Items listed in a dataset
* * * *

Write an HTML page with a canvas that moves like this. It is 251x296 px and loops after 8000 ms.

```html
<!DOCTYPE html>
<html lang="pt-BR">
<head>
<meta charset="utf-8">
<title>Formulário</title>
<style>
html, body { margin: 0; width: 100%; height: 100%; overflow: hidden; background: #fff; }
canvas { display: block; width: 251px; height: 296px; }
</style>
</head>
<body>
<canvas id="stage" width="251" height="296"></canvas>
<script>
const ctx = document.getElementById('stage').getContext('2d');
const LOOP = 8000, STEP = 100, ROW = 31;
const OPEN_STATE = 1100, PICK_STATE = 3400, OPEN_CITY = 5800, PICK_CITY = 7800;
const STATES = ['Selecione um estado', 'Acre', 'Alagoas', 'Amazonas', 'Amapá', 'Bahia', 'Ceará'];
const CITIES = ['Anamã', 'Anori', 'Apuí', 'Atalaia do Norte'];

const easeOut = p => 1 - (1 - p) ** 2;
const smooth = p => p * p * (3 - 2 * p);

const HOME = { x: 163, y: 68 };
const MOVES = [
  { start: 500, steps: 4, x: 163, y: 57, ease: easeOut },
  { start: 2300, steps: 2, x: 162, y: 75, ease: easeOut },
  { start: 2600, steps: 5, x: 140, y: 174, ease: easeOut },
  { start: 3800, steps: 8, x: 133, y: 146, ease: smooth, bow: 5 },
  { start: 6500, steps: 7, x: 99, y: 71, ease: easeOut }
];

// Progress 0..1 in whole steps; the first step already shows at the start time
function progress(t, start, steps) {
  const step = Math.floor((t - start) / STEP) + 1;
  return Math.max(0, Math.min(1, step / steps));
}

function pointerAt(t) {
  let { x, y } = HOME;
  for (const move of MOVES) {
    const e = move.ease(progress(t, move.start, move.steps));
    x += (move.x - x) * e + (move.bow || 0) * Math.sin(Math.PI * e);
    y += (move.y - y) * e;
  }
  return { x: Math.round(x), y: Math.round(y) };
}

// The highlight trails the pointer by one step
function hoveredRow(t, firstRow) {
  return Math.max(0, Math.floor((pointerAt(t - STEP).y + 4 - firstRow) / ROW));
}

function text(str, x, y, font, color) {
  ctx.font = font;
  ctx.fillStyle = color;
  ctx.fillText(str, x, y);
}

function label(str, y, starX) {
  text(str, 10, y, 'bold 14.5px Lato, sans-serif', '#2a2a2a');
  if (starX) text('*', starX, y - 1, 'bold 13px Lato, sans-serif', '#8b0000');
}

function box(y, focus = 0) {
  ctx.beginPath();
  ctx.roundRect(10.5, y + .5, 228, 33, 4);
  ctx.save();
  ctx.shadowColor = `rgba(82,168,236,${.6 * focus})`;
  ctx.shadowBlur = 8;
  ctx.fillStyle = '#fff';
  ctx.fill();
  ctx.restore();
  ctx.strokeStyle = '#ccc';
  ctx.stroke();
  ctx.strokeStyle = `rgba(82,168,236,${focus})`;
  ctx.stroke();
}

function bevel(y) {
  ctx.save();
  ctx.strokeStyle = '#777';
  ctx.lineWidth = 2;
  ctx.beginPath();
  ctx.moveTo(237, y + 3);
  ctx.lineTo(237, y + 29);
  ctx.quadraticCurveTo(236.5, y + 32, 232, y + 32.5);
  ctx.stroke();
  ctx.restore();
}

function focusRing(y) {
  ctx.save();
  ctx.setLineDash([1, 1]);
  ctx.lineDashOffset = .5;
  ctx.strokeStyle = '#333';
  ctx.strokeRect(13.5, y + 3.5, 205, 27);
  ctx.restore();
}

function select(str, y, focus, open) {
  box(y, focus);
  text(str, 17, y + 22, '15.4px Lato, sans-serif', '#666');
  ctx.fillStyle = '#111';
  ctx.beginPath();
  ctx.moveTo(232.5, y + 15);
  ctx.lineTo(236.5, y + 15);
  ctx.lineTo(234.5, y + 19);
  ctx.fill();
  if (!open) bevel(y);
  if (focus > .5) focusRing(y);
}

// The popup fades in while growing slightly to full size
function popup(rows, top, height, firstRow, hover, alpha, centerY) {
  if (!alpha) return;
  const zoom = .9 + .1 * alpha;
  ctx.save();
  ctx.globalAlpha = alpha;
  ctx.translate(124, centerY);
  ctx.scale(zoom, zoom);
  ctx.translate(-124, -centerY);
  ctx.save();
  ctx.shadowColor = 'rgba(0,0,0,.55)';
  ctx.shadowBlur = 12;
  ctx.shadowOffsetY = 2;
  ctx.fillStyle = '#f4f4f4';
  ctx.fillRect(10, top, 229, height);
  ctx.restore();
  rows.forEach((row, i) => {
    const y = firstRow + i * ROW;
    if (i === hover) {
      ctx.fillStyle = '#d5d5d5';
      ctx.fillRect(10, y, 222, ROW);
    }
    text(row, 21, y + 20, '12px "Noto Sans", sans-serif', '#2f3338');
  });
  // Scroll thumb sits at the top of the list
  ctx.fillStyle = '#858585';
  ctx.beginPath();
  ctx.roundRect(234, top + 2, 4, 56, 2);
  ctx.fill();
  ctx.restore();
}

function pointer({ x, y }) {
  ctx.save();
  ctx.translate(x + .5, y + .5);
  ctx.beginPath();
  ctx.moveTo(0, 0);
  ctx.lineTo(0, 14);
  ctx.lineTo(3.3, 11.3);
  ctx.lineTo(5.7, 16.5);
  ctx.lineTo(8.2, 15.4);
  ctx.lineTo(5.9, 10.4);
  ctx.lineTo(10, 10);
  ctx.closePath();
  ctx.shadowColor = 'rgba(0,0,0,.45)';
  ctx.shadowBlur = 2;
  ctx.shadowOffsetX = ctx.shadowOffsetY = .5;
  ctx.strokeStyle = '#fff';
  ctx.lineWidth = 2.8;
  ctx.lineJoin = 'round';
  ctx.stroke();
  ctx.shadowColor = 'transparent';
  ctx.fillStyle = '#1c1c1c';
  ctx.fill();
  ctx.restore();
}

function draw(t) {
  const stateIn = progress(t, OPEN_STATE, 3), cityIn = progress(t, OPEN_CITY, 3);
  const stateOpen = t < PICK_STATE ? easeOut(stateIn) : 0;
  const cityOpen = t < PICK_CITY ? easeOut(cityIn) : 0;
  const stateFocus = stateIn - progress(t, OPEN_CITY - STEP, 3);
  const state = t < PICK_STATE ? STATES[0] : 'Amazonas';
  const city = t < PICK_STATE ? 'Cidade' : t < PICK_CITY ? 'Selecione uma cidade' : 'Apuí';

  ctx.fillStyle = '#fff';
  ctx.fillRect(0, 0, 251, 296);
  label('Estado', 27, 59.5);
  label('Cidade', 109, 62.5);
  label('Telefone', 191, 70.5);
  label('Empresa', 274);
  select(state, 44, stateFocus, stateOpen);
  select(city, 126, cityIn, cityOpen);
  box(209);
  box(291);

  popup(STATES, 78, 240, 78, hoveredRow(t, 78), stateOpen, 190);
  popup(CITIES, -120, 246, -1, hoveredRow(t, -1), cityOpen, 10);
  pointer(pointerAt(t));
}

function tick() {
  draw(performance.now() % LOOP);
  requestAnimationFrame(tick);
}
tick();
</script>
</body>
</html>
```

* * * *

The task =>
Filter the entries down to the lines that include the string "CITIES".

Result below =>
const CITIES = ['Anamã', 'Anori', 'Apuí', 'Atalaia do Norte'];
  popup(CITIES, -120, 246, -1, hoveredRow(t, -1), cityOpen, 10);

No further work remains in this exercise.